Reyter explains why it's showing up in more and more formulations. "The strong antioxidant properties of moringa oil, as well as its high content of vitamin E, can be useful as a preservative to help extend the shelf-life of some skin-care products by preventing oxidation of other oils," she says. "This can help preserve the function of the biologically active compounds naturally found in the oils."
The more scientists, doctors, and chemists learn about the moringa plant, the more uses we may find for it. While the oil used in most of these cosmetic products comes from the seeds of the moringa tree, the entire plant can be used as a source of nutrition and/or skin nourishment. "The leaves have recently been shown to have an effect on the skin, and the powdered form of the leaves can now be found in topical creams and masks," says Reyter.
Ranavat Botanics uses moringa leaf powder in its decadent Eternal Reign Masque, which founder Michelle Ranavat calls a "green smoothie for your face," thanks to the high antioxidant profile of moringa.
So, move over, argan? So long, coconut oil? Maybe! Or maybe there's room on our shelves for several superstar oils.
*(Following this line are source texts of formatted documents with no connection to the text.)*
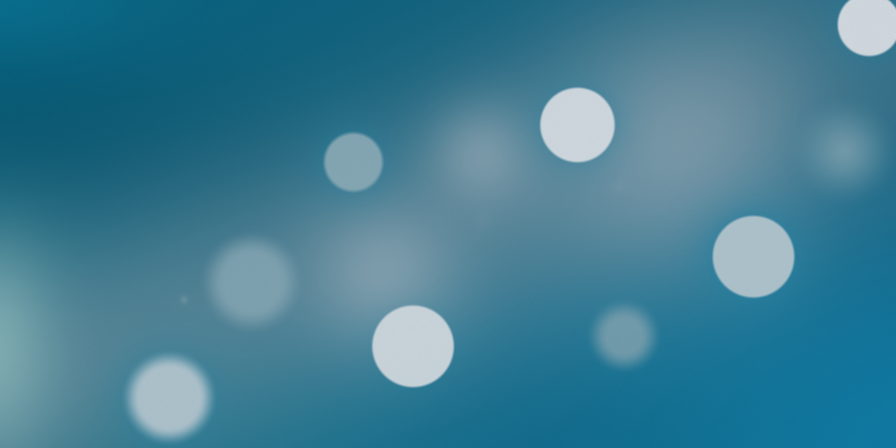
A WebGL 2 fragment shader for this background:

```glsl
#version 300 es
precision highp float;
// Soft bokeh: a teal gradient crossed by a slanted band of grey mist,
// with blurred glows and translucent light discs composited in loops.
// Lengths are in canvas heights, so x runs from 0 to 2.

#define BAND_COLOR vec3(0.51, 0.58, 0.63)
#define GLOW_COLOR vec3(0.63, 0.69, 0.73)
#define DISC_DIM vec3(0.30, 0.50, 0.57)
#define DISC_BRIGHT vec3(0.84, 0.86, 0.88)
#define HALO_COLOR vec3(0.16, 0.50, 0.62)
#define HALO_WIDTH 0.040
#define BAND_SLOPE 0.36
#define BAND_WIDTH 0.235
#define BAND_STRENGTH 0.56
#define GRAIN 0.004

uniform vec2 u_resolution;
out vec4 fragColor;

// Glows: center x, center y, spread, strength
const vec4 GLOWS[6] = vec4[6](
  vec4(1.500, 0.670, 0.190, 0.47),
  vec4(1.075, 0.656, 0.082, 0.54),
  vec4(0.859, 0.385, 0.112, 0.58),
  vec4(0.411, 0.331, 0.006, 0.30),
  vec4(1.383, 0.583, 0.010, 0.10),
  vec4(1.078, 0.507, 0.012, 0.08));

// Discs: center x, center y, radius, edge softness
const vec4 DISCS[9] = vec4[9](
  vec4(1.940, 0.945, 0.070, 0.004),
  vec4(1.289, 0.721, 0.083, 0.004),
  vec4(0.789, 0.638, 0.065, 0.006),
  vec4(1.682, 0.427, 0.091, 0.004),
  vec4(0.922, 0.227, 0.091, 0.004),
  vec4(0.378, 0.112, 0.088, 0.022),
  vec4(0.562, 0.370, 0.090, 0.030),
  vec4(1.393, 0.250, 0.062, 0.026),
  vec4(1.885, 0.662, 0.060, 0.070));

// Disc looks: brightness, opacity, halo strength
const vec3 LOOKS[9] = vec3[9](
  vec3(0.97, 0.97, 0.30), vec3(0.95, 0.97, 0.35),
  vec3(0.42, 0.95, 0.35), vec3(0.72, 0.96, 0.60),
  vec3(0.92, 0.96, 0.15), vec3(0.74, 0.93, 0.45),
  vec3(0.43, 0.80, 0.00), vec3(0.35, 0.85, 0.10),
  vec3(0.36, 0.80, 0.08));

float gaussian(vec2 offset, vec2 spread) {
  vec2 q = offset / spread;
  return exp(-0.5 * dot(q, q));
}

float hash(vec2 p) {
  return fract(sin(dot(p, vec2(127.1, 311.7))) * 43758.5);
}

// Deep teal, darkest at the upper left and bluer at the lower right
vec3 backdrop(vec2 p) {
  float across = clamp(p.x * 0.5, 0.0, 1.0);
  vec3 lower = mix(vec3(0.09, 0.42, 0.50), vec3(0.06, 0.47, 0.63), across);
  vec3 upper = mix(vec3(0.03, 0.38, 0.49), vec3(0.08, 0.37, 0.48), across);
  vec3 color = mix(lower, upper, smoothstep(0.0, 0.9, p.y));
  color = mix(color, vec3(0.02, 0.31, 0.41),
              0.60 * gaussian(p - vec2(0.10, 0.67), vec2(0.50, 0.16)));
  color = mix(color, vec3(0.05, 0.39, 0.52),
              0.60 * gaussian(p - vec2(1.20, 0.02), vec2(0.30, 0.16)));
  return mix(color, vec3(0.04, 0.47, 0.60),
             0.50 * gaussian(p - vec2(0.0, 1.0), vec2(0.22, 0.09)));
}

void main() {
  vec2 p = gl_FragCoord.xy / u_resolution.y;
  float pixel = 1.0 / u_resolution.y;
  vec3 color = backdrop(p);

  // Slanted mist, and a pale glow entering at the left edge
  float height = (p.y - 0.14 - BAND_SLOPE * p.x) / BAND_WIDTH;
  float band = exp(-0.5 * height * height) * (1.0 - 0.45 * smoothstep(1.6, 2.0, p.x));
  color = mix(color, BAND_COLOR, BAND_STRENGTH * band);
  color = mix(color, vec3(0.55, 0.72, 0.73),
              0.75 * gaussian(p - vec2(-0.02, 0.23), vec2(0.10, 0.17)));

  for (int i = 0; i < 6; i++) {
    vec4 glow = GLOWS[i];
    color = mix(color, GLOW_COLOR, glow.w * gaussian(p - glow.xy, vec2(glow.z)));
  }

  // Each disc tints its surroundings before its own face is laid on top
  for (int i = 0; i < 9; i++) {
    vec4 disc = DISCS[i];
    vec3 look = LOOKS[i];
    float edge = length(p - disc.xy) - disc.z;
    float soft = max(disc.w, pixel);
    float halo = exp(-max(edge, 0.0) / HALO_WIDTH);
    color = mix(color, HALO_COLOR, look.z * halo);
    vec3 face = mix(DISC_DIM, DISC_BRIGHT, look.x);
    color = mix(color, face, look.y * (1.0 - smoothstep(-soft, soft, edge)));
  }

  // Fine grain
  color += GRAIN * (hash(floor(p * 256.0)) - 0.5);
  fragColor = vec4(color, 1.0);
}
```
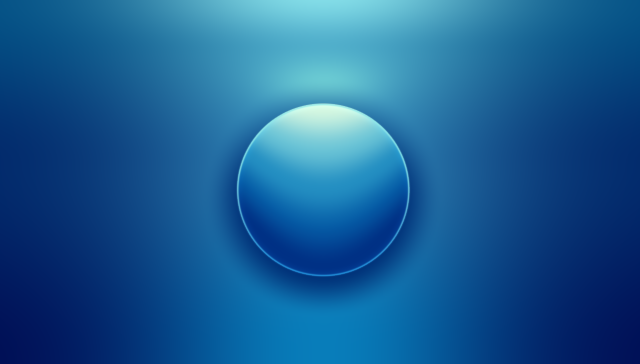
Reproduce this background procedurally as a WebGL 2 fragment shader.

```glsl
#version 300 es
precision highp float;
// A glossy blue sphere with a soft shadow, floating before a lit blue backdrop.
uniform vec2 u_resolution;
out vec4 outColor;

// Bell curve: 1 at zero, falling off over the given width.
float bell(float x, float width) {
  return exp(-x * x / (width * width));
}

// Vertical column of light fading into dark sides; y runs from 0 to 1.
vec3 backdrop(vec2 p, float y) {
  vec3 light = mix(vec3(0.03, 0.49, 0.73), vec3(0.20, 0.55, 0.74), smoothstep(0.05, 0.55, y));
  light = mix(light, vec3(0.30, 0.67, 0.79), smoothstep(0.55, 0.87, y));
  light = mix(light, vec3(0.52, 0.87, 0.91), smoothstep(0.86, 1.02, y));
  vec3 side = mix(vec3(0.0, 0.04, 0.32), vec3(0.0, 0.15, 0.41), smoothstep(0.0, 0.55, y));
  side = mix(side, vec3(0.0, 0.30, 0.51), smoothstep(0.55, 1.0, y));
  return mix(side, light, bell(p.x - 0.01, 0.51));
}

// Sphere shading; q is the position in radii from its centre.
vec3 sphere(vec2 q) {
  float lit = q.y - 0.62 * q.x * q.x * (1.0 - 0.35 * q.y);
  vec3 color = mix(vec3(0.0, 0.19, 0.52), vec3(0.02, 0.36, 0.65), smoothstep(-0.9, -0.35, lit));
  color = mix(color, vec3(0.14, 0.56, 0.76), smoothstep(-0.5, 0.05, lit));
  color = mix(color, vec3(0.42, 0.77, 0.84), smoothstep(0.0, 0.52, lit));
  return mix(color, vec3(0.84, 0.97, 0.88), smoothstep(0.42, 0.98, lit));
}

void main() {
  vec2 p = (gl_FragCoord.xy - 0.5 * u_resolution) / u_resolution.y;
  float pixel = 1.0 / u_resolution.y;
  float radius = 0.237;
  vec2 q = (p - vec2(0.009, -0.022)) / radius;
  float edge = (length(q) - 1.0) * radius;
  vec3 color = backdrop(p, p.y + 0.5);

  // Pale halo above the sphere
  vec2 halo = (p - vec2(0.012, 0.275)) / vec2(0.15, 0.065);
  color = mix(color, vec3(0.46, 0.84, 0.84), 0.75 * exp(-dot(halo, halo)));

  // Shadow, shifted down and weaker toward the top
  float shadowEdge = (length(q + vec2(0.0, 0.09)) - 1.0) * radius;
  float shadow = 1.0 - smoothstep(-0.03, 0.095, shadowEdge);
  shadow *= mix(1.0, 0.4, smoothstep(-0.1, 1.1, q.y));
  color = mix(color, vec3(0.0, 0.19, 0.47), shadow);

  // Sphere body, then its thin bright rim
  color = mix(color, sphere(q), 1.0 - smoothstep(-pixel, pixel, edge));
  float rim = bell(edge + 0.002, max(0.0028, pixel));
  vec3 rimColor = mix(vec3(0.14, 0.58, 0.85), vec3(0.55, 0.87, 0.86), smoothstep(-1.0, 0.3, q.y));
  color = mix(color, rimColor, 0.75 * rim);
  color += 0.05 * vec3(0.2, 0.8, 1.0) * bell(edge + 0.002, 0.012) * step(edge, 0.0);

  outColor = vec4(color, 1.0);
}
```
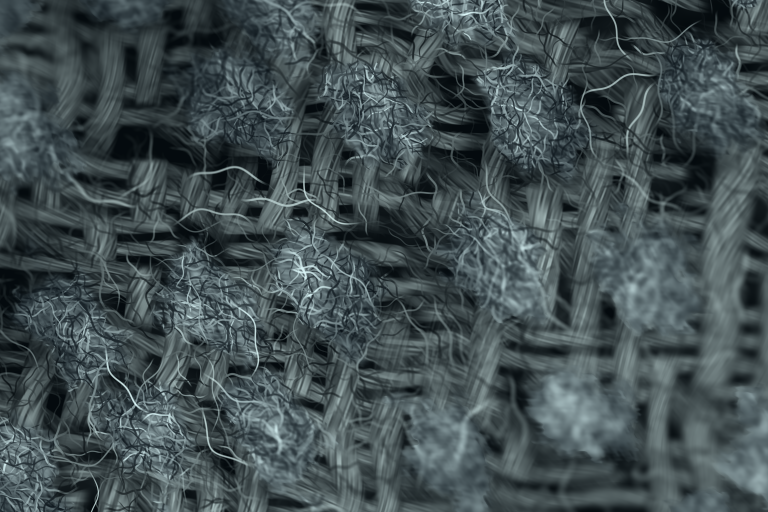
This texture is drawn by a WebGL 1 fragment shader. Its source:

```glsl
precision highp float;
uniform vec2 u_resolution;

#define TUFT_SIZE vec2(0.37, 0.25)
#define TUFT_ANGLE -0.9
#define ROW_SPACING 0.052
#define COLUMN_SPACING 0.088
#define HAIR_LAYERS 11
#define HAIR_CELL 0.046
#define STRAY_CELL 0.10
#define HAIR_WIDTH 0.0015
#define MAX_BLUR 0.012
#define CONTRAST 1.2
#define BRIGHTNESS 0.32

vec4 hash4(vec2 p) {
  vec4 q = fract(p.xyxy * vec4(0.1031, 0.1030, 0.0973, 0.1099));
  q += dot(q, q.wzxy + 33.33);
  return fract((q.xxyz + q.yzzw) * q.zywx);
}

float noise(vec2 p) {
  vec2 i = floor(p), f = fract(p);
  f = f * f * (3.0 - 2.0 * f);
  float low = mix(hash4(i).x, hash4(i + vec2(1, 0)).x, f.x);
  float high = mix(hash4(i + vec2(0, 1)).x, hash4(i + vec2(1, 1)).x, f.x);
  return mix(low, high, f.y);
}

// Coordinates in a frame whose x axis points along angle a
mat2 frame(float a) {
  float c = cos(a), s = sin(a);
  return mat2(c, -s, s, c);
}

// Soft height of the staggered, slanting tufts
float tuftHeight(vec2 p) {
  vec2 g = frame(TUFT_ANGLE) * p / TUFT_SIZE + 7.3;
  float rough = 0.22 * noise(p * 13.0) + 0.12 * noise(p * 37.0);
  float height = 0.0;
  for (int j = -1; j <= 1; j++) {
    for (int i = -1; i <= 1; i++) {
      vec2 id = floor(g) + vec2(i, j);
      vec2 centre = id + 0.5 + 0.45 * (hash4(id).xy - 0.5);
      centre.x += 0.5 * mod(id.y, 2.0);
      height = max(height, 1.0 - smoothstep(0.2, 0.68, length(g - centre) + rough));
    }
  }
  return height;
}

// Lays parallel twisted yarns, running along q.x, over the tone
float layYarns(float tone, vec2 q, float spacing, float light, float broken, float blur) {
  float row = floor(q.y / spacing), f = fract(q.y / spacing) - 0.5;
  float soft = min(0.3, (blur + 1.0 / u_resolution.y) / spacing);
  float sharp = 1.0 - 0.9 * blur / MAX_BLUR;
  float twist = noise(vec2(q.x * 24.0, (q.y + 0.25 * q.x) * 250.0)) - 0.5;
  float cover = 1.0 - smoothstep(0.34 - soft, 0.34 + soft, abs(f));
  cover *= smoothstep(broken - 0.12, broken + 0.12, noise(vec2(q.x * 9.0, row * 5.3)));
  float shade = light * (1.08 - 3.4 * f * f) * (1.0 + 0.95 * twist * sharp);
  return mix(tone, shade, cover);
}

// Lays one layer of short curled hairs over the tone
float layHairs(float tone, vec2 p, float layer, float cell, float density, float light, float blur) {
  float turn = layer * 1.7;
  vec2 q = frame(turn) * p / cell + layer * 17.3;
  float soft = 0.7 / u_resolution.y + blur;
  for (int j = -1; j <= 1; j++) {
    for (int i = -1; i <= 1; i++) {
      vec2 id = floor(q) + vec2(i, j);
      vec4 r = hash4(id + 91.0 * layer);
      vec2 d = frame(TUFT_ANGLE + 2.7 * (r.z - 0.5) - turn) * (q - id - r.xy);
      float curl = 1.3 * (r.w - 0.5), phase = 7.0 * d.x + 40.0 * r.x;
      float bend = curl * d.x * d.x + 0.05 * sin(phase);
      float slope = 2.0 * curl * d.x + 0.35 * cos(phase);
      float dist = abs(d.y - bend) * cell / sqrt(1.0 + slope * slope);
      float width = HAIR_WIDTH * (0.6 + 0.8 * r.y);
      float ink = 1.0 - smoothstep(max(width - soft, 0.0), width + soft, dist);
      ink *= min(1.0, 2.0 * width / (width + soft));
      ink *= 1.0 - smoothstep(0.5, 0.85, abs(d.x));
      float pick = fract(9.7 * r.x + 3.1 * r.w), gloss = fract(7.3 * r.z + 5.1 * r.w);
      ink *= smoothstep(pick - 0.12, pick + 0.12, density);
      tone = mix(tone, light * mix(0.13, 0.74, gloss * gloss), 0.85 * ink);
    }
  }
  return tone;
}

void main() {
  vec2 p = gl_FragCoord.xy / u_resolution.y;
  float height = tuftHeight(p);
  float shadow = tuftHeight(p + vec2(0.045, 0.035));

  // Focus runs from lower left to upper right; tufts stand nearer
  float depth = dot(p - vec2(0.62, 0.52), vec2(0.64, -0.77)) + 0.1 * height;
  float defocus = smoothstep(0.14, 0.75, abs(depth));
  float blur = MAX_BLUR * defocus;

  // Open weave over dark gaps
  vec2 warp = vec2(noise(p * 6.0), noise(p * 6.0 + 31.7)) - 0.5;
  vec2 w = p + 0.05 * warp;
  float tone = 0.05 + 0.06 * noise(p * 20.0);
  tone = layYarns(tone, frame(-0.6) * w, 0.11, 0.23, 0.4, blur);
  tone = layYarns(tone, frame(-0.08) * w, ROW_SPACING, 0.32, 0.33, blur);
  tone = layYarns(tone, frame(1.48) * w, COLUMN_SPACING, 0.37, 0.48, blur);
  tone *= 1.0 - 0.45 * shadow * (1.0 - height);

  // Matted fleece of the tufts
  vec2 m = frame(TUFT_ANGLE) * (p + 0.06 * warp);
  float mat = 0.5 * noise(m * vec2(45.0, 170.0)) + 0.5 * noise(frame(0.8) * m * vec2(50.0, 190.0));
  float mottle = noise(m * vec2(14.0, 26.0)) - 0.5;
  float fleece = 0.27 + 0.1 * height + 0.2 * mottle + 0.4 * (mat - 0.5) * (1.0 - 0.85 * defocus);
  float cover = smoothstep(0.12, 0.55, height + 0.25 * (mat - 0.5));
  tone = mix(tone, fleece, cover);

  // Curled hairs, dense on tufts and sparse on the weave
  float light = 0.75 + 0.35 * height + 0.4 * mottle;
  for (int i = 0; i < HAIR_LAYERS; i++)
    tone = layHairs(tone, p, float(i), HAIR_CELL, 0.15 + 0.75 * cover, light, blur);
  for (int i = 0; i < 2; i++)
    tone = layHairs(tone, p, float(i) + 20.0, STRAY_CELL, 0.4, 1.15, blur);

  // Broad light and slate-coloured grading
  tone *= 0.8 + 0.4 * noise(p * 2.6 + 4.0) + 0.1 * clamp(depth, -1.0, 1.0);
  tone = max(0.04, BRIGHTNESS + CONTRAST * (tone - 0.3));
  vec3 slate = vec3(0.92, 1.0, 0.98) * tone + vec3(-0.025, 0.0, 0.02);
  slate += vec3(-0.008, 0.0, 0.012) * (cover - 0.5);
  gl_FragColor = vec4(clamp(slate, 0.0, 1.0), 1.0);
}
```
After all, when it comes to antioxidants, vitamins, and nutrients in skin care, the more the merrier.
More skin-care terms to know:
- The Skin-Care Glossary: A Comprehensive Guide to Everything You Need to Know
- Why Glycerin Is the Ultimate Moisturizing Ingredient in Skin-Care Products
- What Is Hyaluronic Acid, and How Does It Benefit Your Skin?
Now see how face masks have changed in 100 years: